→ YOUR OBJECTIVE: Show, in full, each line of the data that contains "drawings".
-- INFORMATION follows --
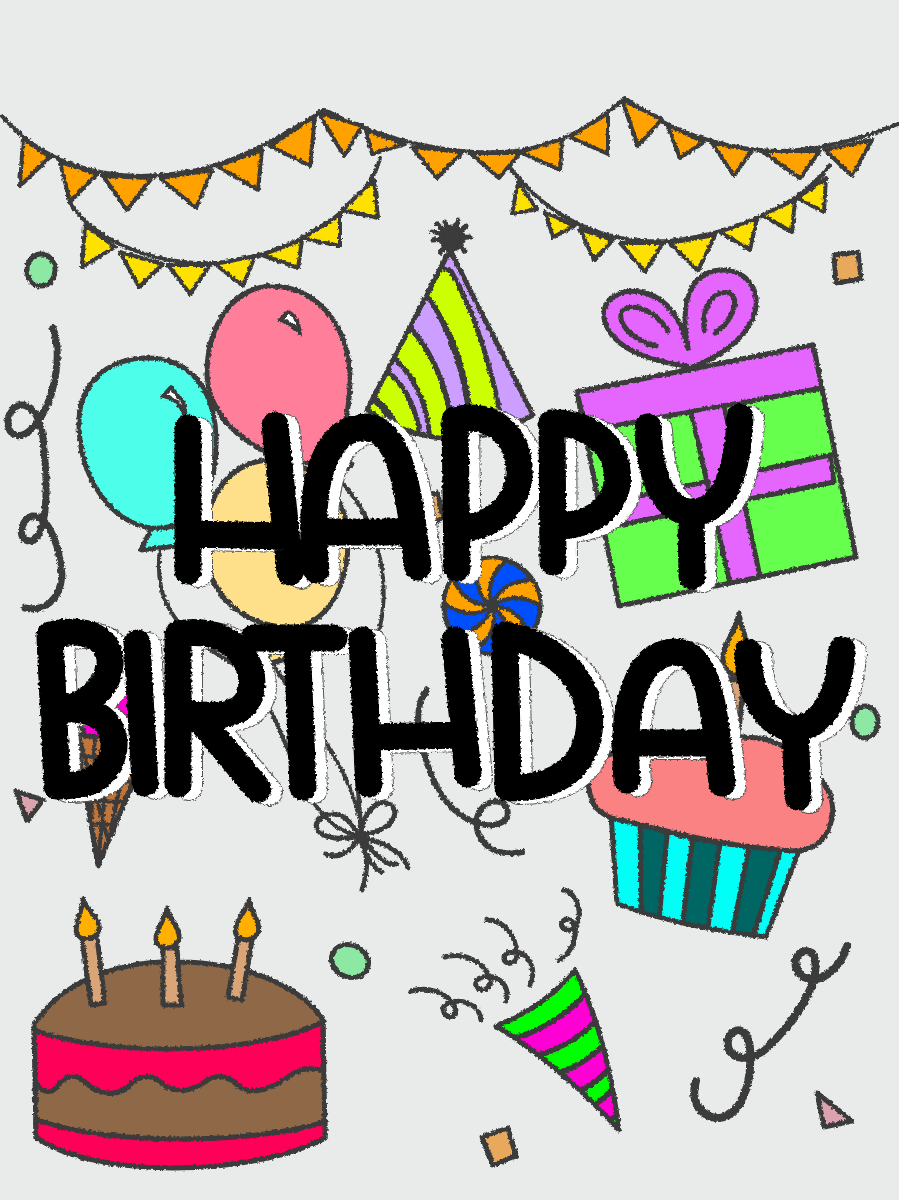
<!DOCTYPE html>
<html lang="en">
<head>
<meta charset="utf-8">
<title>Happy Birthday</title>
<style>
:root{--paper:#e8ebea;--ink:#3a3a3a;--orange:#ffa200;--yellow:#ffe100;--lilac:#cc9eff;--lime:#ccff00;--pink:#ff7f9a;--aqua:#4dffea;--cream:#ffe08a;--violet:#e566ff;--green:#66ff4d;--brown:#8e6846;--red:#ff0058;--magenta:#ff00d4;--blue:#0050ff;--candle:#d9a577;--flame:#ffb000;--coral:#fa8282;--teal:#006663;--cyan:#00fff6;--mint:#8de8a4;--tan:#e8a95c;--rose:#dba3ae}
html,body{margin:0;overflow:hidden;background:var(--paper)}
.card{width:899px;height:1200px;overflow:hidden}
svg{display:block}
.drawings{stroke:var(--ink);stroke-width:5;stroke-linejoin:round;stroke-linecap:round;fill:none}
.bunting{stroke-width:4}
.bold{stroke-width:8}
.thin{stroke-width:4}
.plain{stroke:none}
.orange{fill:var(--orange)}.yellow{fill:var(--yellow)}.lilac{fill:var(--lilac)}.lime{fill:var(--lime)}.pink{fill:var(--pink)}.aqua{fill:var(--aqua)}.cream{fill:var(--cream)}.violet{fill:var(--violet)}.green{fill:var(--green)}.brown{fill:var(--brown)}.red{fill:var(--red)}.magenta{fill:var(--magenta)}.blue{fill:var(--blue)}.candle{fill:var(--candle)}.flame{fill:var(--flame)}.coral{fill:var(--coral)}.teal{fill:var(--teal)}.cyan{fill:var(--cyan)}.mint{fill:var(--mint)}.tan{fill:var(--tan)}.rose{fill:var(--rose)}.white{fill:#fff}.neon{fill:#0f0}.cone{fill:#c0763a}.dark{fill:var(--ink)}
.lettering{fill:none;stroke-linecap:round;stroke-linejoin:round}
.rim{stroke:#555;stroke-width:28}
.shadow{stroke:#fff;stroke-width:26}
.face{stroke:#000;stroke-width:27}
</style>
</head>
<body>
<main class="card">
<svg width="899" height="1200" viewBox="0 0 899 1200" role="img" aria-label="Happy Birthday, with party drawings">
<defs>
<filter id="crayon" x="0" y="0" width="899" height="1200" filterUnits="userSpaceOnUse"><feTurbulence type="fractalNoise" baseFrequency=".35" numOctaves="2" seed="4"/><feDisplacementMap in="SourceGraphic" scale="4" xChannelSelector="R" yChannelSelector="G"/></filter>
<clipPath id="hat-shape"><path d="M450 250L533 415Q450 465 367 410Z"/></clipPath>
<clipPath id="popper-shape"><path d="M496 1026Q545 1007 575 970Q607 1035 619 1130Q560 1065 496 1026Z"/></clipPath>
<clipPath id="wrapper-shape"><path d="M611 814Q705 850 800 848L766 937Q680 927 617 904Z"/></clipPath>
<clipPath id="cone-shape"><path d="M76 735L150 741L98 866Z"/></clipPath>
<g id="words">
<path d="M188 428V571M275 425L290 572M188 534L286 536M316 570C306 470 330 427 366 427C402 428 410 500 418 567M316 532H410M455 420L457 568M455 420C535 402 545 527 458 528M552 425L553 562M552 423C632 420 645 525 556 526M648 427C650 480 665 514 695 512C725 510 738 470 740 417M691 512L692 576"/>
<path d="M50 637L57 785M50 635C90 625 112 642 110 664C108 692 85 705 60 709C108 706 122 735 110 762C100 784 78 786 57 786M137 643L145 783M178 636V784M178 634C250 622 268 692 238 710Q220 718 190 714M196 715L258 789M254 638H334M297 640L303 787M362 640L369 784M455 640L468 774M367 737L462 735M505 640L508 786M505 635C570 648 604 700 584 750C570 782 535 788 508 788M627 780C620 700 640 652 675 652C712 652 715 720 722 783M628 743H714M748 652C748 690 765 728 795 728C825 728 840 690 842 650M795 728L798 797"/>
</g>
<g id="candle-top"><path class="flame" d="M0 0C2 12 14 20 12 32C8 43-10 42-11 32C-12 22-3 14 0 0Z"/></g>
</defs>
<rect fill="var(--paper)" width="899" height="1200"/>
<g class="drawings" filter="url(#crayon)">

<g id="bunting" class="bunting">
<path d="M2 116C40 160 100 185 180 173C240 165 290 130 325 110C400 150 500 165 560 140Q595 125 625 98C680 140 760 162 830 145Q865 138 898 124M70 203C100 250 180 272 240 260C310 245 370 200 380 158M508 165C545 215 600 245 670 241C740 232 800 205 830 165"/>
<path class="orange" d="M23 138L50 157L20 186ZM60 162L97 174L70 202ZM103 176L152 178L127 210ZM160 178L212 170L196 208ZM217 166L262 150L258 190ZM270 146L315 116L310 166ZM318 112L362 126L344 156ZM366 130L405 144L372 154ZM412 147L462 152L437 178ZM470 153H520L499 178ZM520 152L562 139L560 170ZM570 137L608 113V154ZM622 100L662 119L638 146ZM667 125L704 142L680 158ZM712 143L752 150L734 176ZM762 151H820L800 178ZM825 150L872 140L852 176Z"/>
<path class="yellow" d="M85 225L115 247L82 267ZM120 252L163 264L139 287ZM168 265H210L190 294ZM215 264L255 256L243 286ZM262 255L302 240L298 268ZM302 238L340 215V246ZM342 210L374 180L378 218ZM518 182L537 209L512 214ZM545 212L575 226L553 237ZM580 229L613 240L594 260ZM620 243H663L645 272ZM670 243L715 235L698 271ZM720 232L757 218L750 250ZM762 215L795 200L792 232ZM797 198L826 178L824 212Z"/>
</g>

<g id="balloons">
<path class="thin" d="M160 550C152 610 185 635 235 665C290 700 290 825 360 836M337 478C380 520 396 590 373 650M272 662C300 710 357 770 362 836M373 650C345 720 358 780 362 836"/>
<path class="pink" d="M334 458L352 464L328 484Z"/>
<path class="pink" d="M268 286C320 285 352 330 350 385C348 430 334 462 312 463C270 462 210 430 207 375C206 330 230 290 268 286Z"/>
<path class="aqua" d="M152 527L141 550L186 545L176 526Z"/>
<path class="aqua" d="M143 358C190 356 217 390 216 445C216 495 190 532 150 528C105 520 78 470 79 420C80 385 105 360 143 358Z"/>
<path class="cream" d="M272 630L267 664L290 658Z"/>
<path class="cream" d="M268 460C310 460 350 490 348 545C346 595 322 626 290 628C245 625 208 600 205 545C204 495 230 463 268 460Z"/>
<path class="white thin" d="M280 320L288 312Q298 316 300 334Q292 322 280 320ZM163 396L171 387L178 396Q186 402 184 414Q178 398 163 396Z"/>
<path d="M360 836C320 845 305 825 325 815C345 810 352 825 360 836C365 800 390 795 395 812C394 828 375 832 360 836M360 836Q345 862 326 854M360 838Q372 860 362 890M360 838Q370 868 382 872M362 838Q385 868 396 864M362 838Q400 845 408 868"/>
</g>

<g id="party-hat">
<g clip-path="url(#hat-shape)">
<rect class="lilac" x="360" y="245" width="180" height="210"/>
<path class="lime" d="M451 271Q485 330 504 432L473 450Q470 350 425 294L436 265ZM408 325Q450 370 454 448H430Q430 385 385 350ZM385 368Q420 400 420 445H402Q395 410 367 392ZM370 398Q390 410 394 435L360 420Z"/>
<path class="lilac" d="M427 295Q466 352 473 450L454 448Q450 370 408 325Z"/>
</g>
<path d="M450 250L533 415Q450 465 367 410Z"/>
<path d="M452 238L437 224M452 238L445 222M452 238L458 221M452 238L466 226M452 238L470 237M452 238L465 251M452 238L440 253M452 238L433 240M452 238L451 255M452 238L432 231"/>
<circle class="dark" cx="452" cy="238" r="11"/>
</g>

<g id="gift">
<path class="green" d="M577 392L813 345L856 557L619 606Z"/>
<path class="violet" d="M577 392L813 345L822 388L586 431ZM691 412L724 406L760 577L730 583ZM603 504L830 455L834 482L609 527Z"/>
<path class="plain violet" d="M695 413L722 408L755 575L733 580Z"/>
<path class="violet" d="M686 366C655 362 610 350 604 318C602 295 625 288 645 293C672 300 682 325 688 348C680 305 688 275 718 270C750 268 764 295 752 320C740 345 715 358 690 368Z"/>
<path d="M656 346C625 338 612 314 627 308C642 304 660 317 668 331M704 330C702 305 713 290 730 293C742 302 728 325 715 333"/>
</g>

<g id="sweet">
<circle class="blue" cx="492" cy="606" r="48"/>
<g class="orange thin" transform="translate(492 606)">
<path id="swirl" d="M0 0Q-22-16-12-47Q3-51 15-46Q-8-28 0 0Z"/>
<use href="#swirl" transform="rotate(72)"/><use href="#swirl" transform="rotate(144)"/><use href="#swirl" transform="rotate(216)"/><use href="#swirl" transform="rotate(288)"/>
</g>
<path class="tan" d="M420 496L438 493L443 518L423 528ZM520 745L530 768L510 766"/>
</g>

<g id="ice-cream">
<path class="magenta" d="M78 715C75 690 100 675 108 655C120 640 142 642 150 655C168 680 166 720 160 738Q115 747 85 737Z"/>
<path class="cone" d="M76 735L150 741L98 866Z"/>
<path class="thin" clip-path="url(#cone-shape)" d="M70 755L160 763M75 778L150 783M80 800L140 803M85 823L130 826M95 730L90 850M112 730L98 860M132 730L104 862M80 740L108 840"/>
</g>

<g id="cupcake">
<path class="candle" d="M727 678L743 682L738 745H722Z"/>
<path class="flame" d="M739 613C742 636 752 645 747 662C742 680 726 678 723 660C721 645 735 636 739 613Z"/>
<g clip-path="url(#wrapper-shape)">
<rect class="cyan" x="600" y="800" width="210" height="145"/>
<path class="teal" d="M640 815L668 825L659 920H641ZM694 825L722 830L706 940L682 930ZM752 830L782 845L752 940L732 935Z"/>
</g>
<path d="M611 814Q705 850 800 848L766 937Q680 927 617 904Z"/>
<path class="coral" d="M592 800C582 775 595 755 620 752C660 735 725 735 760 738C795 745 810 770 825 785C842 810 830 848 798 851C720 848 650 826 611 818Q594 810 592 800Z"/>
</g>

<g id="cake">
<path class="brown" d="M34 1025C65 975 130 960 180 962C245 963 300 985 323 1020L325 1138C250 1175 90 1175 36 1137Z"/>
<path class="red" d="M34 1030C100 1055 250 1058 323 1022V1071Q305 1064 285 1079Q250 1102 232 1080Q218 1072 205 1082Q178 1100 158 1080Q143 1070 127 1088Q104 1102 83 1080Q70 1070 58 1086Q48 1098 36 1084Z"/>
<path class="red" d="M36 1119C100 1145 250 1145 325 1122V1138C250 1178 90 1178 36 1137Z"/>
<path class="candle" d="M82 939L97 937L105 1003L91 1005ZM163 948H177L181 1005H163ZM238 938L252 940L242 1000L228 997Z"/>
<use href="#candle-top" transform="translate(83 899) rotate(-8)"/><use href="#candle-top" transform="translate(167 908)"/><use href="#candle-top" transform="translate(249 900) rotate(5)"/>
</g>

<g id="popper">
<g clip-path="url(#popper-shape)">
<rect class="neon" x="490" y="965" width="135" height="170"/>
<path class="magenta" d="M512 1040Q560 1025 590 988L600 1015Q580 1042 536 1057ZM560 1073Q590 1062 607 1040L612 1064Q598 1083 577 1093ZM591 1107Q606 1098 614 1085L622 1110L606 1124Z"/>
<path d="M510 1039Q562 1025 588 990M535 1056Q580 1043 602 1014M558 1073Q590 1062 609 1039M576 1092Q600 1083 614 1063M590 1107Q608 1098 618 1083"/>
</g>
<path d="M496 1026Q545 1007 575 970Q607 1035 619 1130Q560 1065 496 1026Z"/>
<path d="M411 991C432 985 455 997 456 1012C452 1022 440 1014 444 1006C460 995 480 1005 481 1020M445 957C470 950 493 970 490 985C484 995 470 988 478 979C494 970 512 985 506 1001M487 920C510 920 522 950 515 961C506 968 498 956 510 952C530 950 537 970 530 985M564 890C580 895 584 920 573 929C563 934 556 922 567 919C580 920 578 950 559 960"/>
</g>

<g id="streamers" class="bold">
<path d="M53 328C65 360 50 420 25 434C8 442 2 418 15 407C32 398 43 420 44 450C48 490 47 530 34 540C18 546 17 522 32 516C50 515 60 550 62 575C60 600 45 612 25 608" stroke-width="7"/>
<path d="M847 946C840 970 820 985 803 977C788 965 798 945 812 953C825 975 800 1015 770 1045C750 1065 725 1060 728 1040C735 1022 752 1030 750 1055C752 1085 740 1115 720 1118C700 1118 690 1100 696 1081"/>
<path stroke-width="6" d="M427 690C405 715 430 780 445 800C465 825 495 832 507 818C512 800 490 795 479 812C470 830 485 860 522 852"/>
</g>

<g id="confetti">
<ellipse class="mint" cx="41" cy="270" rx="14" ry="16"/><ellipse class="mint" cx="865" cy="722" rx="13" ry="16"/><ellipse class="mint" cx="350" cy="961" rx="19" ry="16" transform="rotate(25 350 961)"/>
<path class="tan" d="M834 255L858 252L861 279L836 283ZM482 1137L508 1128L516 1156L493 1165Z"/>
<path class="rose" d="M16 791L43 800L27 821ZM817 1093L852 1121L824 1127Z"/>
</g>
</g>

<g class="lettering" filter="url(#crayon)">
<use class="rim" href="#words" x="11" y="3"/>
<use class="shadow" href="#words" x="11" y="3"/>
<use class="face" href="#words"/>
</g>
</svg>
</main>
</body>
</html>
-- INFORMATION concluded --
-- INFORMATION follows --
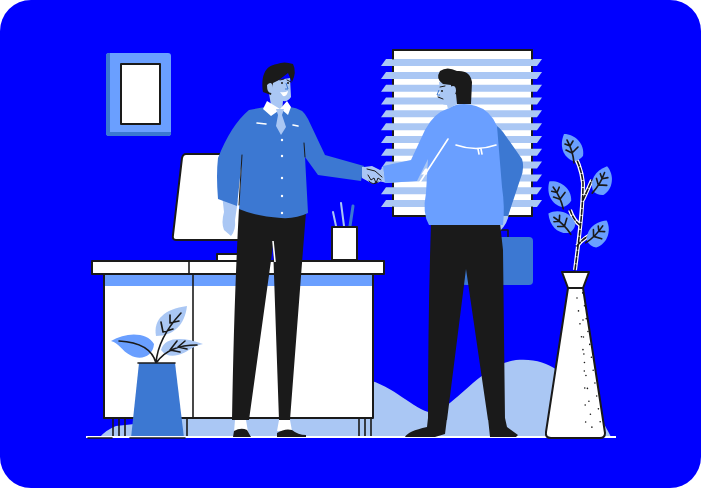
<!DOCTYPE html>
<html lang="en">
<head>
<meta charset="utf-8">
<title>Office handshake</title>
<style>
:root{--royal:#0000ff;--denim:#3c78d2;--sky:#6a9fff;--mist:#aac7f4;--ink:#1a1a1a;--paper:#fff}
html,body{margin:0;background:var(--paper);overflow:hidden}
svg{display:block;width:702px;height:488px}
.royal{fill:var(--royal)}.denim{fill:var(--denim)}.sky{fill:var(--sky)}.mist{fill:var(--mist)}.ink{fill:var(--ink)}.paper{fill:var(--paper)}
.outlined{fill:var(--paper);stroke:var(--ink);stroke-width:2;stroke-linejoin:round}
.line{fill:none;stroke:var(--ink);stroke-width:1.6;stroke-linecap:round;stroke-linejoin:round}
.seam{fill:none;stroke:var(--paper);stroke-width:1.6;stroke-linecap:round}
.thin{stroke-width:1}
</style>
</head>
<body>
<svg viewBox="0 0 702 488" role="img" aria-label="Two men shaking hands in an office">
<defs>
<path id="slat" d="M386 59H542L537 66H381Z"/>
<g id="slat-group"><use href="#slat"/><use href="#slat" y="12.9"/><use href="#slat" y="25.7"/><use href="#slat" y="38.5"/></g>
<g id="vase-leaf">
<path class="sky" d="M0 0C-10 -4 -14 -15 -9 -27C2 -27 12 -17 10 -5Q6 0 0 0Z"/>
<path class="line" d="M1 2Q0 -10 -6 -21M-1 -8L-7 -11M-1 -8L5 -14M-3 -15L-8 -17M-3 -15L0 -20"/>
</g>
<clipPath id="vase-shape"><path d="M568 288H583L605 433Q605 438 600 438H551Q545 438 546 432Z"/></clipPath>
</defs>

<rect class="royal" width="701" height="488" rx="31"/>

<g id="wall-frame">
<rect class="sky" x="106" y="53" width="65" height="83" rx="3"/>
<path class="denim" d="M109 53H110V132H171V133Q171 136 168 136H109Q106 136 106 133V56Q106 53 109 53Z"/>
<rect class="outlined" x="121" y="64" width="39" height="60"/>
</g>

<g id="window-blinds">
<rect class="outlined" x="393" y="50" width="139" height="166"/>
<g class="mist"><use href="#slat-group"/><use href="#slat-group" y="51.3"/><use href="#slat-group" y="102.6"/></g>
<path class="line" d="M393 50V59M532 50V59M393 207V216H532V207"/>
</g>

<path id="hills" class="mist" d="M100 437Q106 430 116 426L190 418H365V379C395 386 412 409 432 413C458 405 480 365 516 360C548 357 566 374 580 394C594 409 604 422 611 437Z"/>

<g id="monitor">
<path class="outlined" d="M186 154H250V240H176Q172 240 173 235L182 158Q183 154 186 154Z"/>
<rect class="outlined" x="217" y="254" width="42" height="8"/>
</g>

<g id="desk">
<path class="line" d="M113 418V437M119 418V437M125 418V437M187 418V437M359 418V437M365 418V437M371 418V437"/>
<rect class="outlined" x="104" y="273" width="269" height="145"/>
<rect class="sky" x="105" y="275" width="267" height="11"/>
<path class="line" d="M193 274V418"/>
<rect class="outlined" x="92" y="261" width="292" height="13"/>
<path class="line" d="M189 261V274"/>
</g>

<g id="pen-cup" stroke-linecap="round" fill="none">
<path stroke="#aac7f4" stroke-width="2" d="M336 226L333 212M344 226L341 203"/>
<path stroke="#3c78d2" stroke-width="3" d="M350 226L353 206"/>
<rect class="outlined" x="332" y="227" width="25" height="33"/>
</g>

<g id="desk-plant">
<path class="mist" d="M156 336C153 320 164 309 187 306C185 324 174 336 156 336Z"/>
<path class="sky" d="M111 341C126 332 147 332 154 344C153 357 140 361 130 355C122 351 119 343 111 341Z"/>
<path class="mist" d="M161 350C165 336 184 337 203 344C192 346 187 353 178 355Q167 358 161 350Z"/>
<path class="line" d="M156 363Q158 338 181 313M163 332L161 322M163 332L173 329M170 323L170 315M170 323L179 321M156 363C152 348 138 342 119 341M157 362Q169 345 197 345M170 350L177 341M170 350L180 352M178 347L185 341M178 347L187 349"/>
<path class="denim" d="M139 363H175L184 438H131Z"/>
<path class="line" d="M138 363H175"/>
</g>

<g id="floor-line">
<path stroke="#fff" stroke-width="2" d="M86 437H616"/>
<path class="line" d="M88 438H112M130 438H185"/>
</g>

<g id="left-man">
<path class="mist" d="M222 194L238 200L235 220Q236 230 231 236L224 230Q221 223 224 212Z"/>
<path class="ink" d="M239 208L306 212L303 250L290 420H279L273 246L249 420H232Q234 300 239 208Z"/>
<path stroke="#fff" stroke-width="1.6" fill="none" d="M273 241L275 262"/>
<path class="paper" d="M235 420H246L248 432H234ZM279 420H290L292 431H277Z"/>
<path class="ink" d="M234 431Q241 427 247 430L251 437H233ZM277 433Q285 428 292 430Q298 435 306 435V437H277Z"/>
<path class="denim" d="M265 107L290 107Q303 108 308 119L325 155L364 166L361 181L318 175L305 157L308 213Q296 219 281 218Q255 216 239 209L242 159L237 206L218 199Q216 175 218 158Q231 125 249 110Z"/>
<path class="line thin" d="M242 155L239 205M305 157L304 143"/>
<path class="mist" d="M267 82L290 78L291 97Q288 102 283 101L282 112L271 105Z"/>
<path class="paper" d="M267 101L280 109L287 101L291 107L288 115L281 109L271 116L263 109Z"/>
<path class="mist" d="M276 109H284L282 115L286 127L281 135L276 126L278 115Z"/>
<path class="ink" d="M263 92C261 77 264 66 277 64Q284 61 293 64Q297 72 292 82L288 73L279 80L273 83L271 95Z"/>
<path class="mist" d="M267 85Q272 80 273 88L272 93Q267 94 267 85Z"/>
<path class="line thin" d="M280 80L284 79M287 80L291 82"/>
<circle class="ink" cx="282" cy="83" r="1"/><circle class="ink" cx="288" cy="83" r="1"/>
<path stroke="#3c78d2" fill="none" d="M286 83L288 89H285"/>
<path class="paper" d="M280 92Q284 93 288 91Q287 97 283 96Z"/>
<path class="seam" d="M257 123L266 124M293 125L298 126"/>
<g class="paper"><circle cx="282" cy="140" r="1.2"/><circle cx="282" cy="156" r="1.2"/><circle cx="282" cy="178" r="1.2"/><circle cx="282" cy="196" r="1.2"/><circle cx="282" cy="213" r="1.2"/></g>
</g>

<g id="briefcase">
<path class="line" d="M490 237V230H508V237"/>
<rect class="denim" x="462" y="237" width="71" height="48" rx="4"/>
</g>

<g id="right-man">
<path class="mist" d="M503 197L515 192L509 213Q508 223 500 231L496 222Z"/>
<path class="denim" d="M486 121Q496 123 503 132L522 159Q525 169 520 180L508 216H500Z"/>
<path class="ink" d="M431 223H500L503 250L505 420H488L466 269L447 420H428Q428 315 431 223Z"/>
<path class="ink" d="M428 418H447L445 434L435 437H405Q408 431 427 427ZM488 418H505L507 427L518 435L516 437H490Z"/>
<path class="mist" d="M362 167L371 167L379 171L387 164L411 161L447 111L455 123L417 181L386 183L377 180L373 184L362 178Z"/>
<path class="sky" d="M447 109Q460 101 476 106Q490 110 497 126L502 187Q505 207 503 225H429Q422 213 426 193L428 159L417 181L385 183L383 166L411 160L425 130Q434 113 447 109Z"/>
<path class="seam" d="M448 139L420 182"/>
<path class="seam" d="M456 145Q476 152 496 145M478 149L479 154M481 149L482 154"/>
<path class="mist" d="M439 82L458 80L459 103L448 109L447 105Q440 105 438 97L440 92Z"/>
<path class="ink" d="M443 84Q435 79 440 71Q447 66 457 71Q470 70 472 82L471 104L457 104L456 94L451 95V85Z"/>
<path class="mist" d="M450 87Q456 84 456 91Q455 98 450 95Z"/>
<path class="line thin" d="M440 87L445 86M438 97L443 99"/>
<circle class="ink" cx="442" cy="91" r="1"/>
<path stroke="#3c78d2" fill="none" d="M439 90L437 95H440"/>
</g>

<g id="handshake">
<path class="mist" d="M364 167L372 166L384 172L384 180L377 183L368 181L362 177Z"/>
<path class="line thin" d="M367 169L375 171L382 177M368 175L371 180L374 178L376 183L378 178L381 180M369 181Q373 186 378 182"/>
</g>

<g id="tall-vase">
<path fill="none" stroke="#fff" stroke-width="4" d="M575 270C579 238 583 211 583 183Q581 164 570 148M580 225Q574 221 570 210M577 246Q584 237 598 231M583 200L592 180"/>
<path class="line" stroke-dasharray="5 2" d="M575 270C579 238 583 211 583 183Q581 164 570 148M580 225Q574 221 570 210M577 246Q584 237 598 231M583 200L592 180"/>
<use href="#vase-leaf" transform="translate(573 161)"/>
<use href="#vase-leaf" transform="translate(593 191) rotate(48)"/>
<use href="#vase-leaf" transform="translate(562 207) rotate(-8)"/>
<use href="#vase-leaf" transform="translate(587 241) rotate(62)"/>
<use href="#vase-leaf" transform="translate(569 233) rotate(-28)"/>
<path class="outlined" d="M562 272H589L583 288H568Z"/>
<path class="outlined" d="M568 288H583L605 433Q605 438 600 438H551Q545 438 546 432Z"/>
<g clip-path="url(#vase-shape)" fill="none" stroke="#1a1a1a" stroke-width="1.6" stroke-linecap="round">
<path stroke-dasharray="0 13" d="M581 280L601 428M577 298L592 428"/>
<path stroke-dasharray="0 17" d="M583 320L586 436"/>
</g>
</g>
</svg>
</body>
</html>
-- INFORMATION concluded --
→ TASK SOLUTION:
.drawings{stroke:var(--ink);stroke-width:5;stroke-linejoin:round;stroke-linecap:round;fill:none}
<svg width="899" height="1200" viewBox="0 0 899 1200" role="img" aria-label="Happy Birthday, with party drawings">
<g class="drawings" filter="url(#crayon)">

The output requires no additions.